▶ [Problem requirements]
In the listing below, how many lines contain the word "keys"? Answer with the number alone.

▶ [Source information]
- - - -

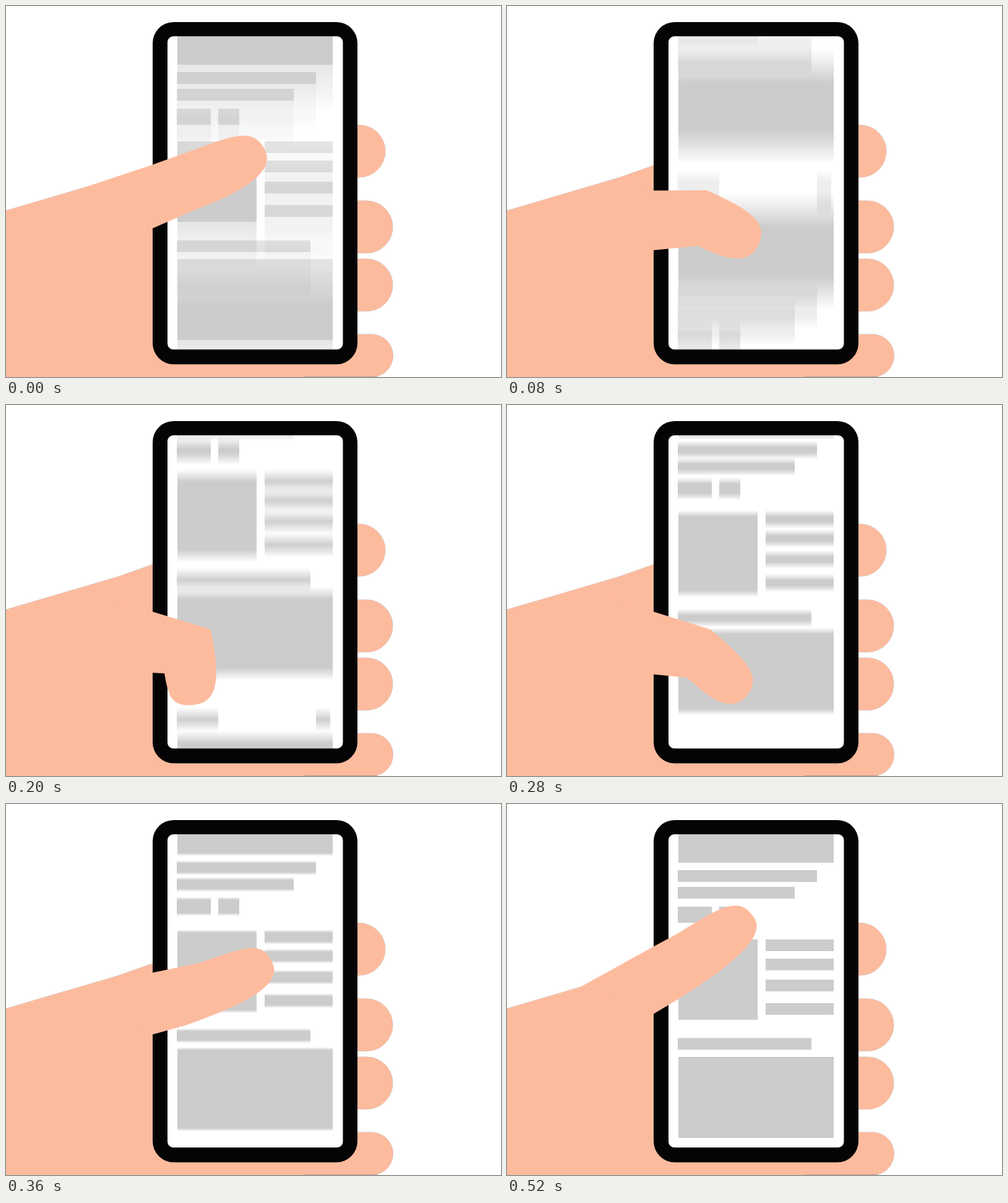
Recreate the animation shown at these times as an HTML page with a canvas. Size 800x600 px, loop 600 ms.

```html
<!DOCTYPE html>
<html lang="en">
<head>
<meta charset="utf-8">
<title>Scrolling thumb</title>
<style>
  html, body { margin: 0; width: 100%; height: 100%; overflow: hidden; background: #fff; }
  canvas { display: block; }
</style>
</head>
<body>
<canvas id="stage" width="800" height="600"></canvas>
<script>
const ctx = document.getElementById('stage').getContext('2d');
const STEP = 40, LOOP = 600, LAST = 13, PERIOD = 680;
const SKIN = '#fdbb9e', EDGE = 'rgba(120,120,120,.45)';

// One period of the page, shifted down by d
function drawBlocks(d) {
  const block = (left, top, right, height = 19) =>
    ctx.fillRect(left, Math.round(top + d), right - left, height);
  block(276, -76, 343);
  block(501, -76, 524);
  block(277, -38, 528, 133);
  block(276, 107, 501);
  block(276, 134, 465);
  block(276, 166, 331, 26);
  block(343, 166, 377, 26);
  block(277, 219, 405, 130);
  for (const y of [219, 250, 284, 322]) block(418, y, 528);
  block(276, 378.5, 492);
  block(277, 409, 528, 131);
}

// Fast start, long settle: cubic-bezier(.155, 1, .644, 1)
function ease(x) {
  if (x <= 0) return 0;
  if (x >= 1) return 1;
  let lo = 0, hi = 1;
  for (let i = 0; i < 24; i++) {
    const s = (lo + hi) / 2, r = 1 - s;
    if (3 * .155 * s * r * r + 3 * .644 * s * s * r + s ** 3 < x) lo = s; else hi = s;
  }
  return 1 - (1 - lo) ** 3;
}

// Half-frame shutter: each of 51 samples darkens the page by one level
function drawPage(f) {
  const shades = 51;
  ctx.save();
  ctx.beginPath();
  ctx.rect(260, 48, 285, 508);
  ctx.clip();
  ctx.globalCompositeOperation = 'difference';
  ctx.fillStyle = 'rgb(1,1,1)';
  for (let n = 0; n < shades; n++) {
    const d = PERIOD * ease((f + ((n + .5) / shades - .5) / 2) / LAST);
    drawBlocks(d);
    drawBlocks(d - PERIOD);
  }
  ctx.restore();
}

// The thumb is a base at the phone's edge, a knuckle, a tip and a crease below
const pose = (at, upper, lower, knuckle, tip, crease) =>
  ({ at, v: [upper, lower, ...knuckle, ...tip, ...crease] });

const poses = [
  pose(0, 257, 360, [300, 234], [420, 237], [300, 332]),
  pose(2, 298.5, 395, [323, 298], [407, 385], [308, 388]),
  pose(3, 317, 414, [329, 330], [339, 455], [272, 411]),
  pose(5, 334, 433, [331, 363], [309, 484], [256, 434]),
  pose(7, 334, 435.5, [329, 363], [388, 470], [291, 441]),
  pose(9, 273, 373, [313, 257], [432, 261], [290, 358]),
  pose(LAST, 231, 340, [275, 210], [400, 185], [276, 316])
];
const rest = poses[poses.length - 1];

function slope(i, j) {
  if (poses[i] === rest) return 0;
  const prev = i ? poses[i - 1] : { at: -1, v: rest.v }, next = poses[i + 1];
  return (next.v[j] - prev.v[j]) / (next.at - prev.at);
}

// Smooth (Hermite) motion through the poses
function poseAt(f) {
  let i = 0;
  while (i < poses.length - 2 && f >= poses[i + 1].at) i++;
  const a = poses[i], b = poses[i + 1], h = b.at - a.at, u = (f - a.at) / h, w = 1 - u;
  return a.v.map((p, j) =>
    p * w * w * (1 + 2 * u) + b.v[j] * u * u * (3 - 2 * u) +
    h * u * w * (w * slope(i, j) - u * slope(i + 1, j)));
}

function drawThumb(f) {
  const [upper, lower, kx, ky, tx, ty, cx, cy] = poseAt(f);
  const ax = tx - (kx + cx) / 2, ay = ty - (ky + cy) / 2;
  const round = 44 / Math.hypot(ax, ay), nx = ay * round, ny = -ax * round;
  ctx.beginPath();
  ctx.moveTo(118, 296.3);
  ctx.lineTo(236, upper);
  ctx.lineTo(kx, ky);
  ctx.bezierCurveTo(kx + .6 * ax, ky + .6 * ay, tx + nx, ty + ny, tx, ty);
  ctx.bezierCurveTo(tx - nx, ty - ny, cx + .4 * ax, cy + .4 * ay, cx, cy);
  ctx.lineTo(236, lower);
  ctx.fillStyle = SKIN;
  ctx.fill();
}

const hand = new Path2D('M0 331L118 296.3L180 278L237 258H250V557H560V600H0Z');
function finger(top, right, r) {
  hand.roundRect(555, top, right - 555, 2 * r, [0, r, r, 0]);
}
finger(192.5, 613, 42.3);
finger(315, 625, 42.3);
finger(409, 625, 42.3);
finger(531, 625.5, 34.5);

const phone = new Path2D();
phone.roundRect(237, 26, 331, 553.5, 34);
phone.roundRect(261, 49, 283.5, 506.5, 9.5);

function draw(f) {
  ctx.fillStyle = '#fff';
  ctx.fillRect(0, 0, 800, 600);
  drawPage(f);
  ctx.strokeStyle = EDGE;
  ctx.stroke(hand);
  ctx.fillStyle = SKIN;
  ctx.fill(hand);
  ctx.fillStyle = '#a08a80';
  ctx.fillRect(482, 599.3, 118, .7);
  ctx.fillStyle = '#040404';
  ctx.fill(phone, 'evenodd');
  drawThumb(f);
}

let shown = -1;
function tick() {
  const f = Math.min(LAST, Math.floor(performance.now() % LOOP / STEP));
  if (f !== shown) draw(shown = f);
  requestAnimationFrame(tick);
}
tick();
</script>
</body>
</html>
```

- - - -

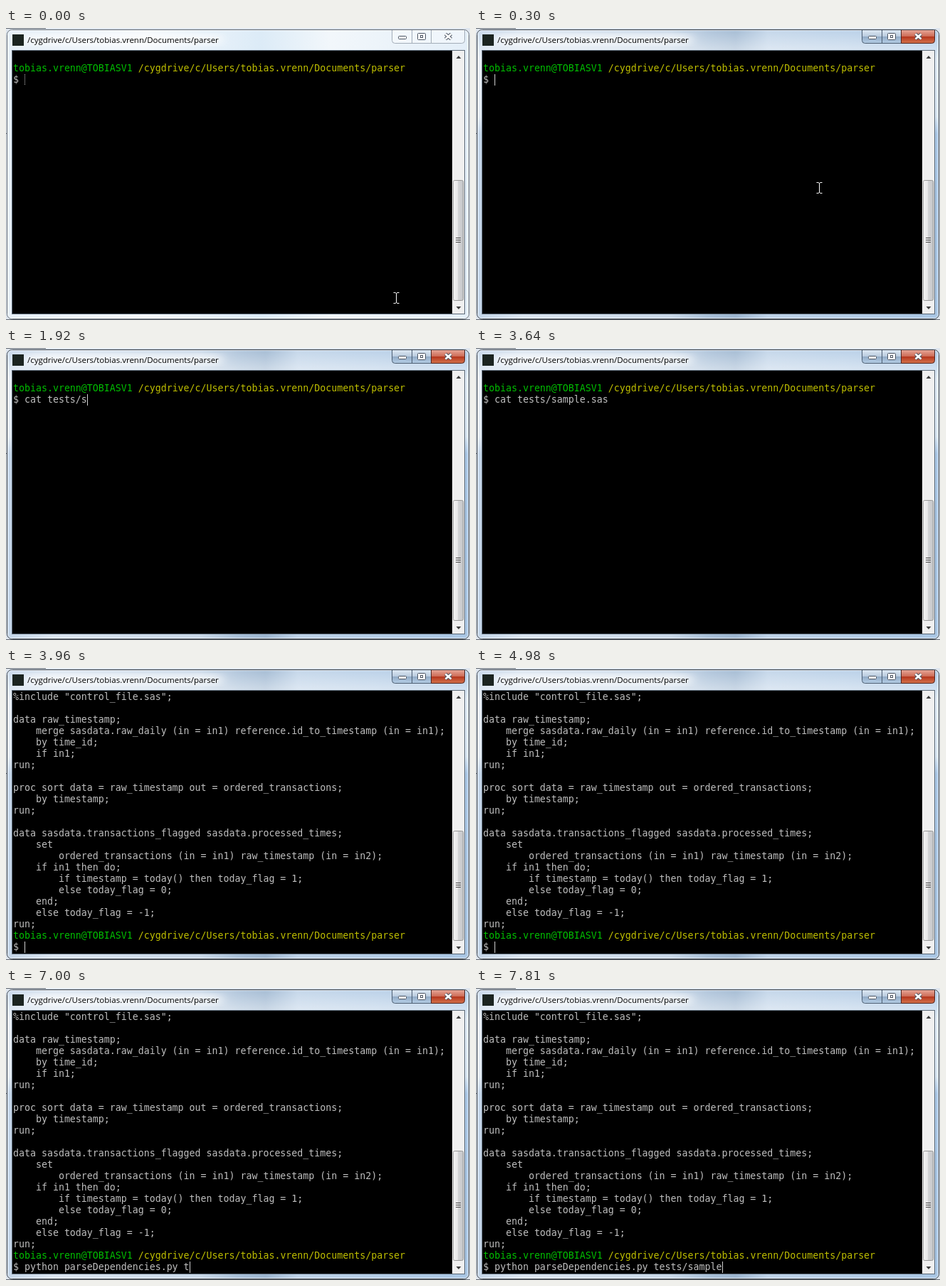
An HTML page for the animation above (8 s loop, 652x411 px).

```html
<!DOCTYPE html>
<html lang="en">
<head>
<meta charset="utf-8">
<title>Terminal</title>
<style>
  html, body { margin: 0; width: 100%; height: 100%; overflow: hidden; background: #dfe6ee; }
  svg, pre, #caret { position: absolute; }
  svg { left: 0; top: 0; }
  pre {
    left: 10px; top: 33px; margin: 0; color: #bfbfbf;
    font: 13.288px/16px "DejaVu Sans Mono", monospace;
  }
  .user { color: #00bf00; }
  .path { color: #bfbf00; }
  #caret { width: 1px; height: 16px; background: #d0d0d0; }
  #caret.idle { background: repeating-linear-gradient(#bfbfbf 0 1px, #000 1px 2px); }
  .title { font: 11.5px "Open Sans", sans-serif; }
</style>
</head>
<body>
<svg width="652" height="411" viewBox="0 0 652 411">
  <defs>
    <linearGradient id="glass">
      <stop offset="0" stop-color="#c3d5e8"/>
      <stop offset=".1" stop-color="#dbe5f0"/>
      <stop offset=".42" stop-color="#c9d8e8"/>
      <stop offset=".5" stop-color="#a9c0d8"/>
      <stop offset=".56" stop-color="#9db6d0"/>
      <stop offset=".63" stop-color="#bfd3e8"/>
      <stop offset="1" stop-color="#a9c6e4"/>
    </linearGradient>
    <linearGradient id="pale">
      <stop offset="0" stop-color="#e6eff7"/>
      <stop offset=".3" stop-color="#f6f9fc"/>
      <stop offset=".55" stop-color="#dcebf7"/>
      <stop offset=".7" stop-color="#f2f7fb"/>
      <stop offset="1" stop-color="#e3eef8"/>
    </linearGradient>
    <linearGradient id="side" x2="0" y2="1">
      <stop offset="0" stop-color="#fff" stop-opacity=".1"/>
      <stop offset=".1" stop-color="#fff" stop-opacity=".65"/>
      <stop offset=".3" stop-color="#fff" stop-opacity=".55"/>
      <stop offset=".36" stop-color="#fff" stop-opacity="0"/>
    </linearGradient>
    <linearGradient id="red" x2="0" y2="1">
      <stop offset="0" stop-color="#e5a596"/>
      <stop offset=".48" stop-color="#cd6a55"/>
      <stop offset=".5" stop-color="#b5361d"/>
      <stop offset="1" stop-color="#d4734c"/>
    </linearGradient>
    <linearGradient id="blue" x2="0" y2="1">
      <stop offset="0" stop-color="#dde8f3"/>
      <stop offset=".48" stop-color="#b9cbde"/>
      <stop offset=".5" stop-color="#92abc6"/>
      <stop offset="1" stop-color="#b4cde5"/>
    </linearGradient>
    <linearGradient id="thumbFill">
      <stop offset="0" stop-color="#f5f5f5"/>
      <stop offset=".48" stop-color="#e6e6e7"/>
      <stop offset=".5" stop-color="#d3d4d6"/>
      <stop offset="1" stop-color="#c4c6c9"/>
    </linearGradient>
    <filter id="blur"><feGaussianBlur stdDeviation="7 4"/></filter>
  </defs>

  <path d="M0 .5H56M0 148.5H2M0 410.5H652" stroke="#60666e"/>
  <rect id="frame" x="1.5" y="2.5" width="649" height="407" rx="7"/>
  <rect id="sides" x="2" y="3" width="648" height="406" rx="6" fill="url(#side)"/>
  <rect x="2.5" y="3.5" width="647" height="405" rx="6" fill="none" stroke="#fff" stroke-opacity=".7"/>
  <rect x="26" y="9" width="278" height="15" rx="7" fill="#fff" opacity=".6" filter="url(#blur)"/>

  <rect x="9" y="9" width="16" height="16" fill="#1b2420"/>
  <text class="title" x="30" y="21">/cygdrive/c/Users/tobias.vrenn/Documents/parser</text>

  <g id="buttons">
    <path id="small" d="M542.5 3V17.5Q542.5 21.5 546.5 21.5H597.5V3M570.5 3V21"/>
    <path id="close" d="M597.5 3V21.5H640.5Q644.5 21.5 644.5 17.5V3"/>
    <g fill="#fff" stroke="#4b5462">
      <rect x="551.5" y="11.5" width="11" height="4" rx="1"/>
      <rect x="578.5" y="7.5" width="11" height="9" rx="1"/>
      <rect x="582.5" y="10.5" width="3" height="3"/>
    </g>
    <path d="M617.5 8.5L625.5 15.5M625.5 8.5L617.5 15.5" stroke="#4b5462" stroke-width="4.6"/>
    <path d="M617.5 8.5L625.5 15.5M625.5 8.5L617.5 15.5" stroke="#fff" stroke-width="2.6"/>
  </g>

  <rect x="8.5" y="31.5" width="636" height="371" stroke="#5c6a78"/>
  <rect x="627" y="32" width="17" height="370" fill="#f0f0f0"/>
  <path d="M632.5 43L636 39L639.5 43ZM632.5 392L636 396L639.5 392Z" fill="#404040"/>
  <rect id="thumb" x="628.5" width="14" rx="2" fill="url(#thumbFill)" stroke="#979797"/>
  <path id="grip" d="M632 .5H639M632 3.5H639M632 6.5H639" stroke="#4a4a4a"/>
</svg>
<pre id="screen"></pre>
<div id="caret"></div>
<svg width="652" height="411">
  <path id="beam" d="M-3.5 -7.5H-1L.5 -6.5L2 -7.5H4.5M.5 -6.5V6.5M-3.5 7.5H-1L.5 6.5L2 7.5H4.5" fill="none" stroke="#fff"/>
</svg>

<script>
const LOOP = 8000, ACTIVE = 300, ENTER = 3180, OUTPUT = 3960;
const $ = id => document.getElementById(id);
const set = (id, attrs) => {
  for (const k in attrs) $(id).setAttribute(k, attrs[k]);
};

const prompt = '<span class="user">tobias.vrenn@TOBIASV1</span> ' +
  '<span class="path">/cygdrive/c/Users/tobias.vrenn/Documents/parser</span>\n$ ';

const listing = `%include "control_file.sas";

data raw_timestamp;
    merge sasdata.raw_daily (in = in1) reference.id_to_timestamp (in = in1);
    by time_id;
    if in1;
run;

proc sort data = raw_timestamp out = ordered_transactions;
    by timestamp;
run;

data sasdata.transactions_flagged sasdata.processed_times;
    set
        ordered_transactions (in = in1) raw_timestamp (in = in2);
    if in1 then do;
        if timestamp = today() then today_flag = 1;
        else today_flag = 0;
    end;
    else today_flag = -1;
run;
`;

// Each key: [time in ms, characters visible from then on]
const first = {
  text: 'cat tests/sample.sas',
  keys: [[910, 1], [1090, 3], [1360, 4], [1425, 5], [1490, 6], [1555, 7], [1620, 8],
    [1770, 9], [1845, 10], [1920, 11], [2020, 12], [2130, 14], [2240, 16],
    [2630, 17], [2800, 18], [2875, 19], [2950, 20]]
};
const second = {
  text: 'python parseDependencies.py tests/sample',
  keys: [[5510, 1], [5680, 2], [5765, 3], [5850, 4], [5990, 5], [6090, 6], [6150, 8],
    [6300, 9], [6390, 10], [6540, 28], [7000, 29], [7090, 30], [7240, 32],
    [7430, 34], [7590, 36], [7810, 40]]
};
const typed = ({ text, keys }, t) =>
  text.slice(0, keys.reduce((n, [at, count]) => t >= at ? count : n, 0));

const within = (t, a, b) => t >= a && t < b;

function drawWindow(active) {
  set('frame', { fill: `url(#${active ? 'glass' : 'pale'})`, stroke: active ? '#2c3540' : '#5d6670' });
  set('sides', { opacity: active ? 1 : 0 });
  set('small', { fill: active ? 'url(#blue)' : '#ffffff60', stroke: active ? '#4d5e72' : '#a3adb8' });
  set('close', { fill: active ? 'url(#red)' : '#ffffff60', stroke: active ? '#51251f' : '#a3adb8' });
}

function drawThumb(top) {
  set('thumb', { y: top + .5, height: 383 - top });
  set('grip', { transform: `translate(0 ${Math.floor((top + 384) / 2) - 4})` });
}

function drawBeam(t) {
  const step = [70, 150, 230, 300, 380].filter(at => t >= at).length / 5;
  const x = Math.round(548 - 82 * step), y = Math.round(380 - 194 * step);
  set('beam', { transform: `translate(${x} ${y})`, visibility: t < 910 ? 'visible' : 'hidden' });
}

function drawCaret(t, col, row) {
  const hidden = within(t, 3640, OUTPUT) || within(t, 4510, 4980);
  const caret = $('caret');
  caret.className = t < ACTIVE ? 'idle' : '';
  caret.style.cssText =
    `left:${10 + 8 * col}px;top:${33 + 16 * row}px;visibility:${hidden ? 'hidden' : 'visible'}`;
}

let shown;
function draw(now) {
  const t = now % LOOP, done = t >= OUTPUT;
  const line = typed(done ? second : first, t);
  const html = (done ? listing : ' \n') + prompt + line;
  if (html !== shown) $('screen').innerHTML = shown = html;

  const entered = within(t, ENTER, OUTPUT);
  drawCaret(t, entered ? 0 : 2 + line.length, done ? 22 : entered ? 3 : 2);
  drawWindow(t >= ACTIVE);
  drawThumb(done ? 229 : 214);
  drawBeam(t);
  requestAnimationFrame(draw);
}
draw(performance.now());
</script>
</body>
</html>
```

- - - -

▶ [Output for this exercise]
4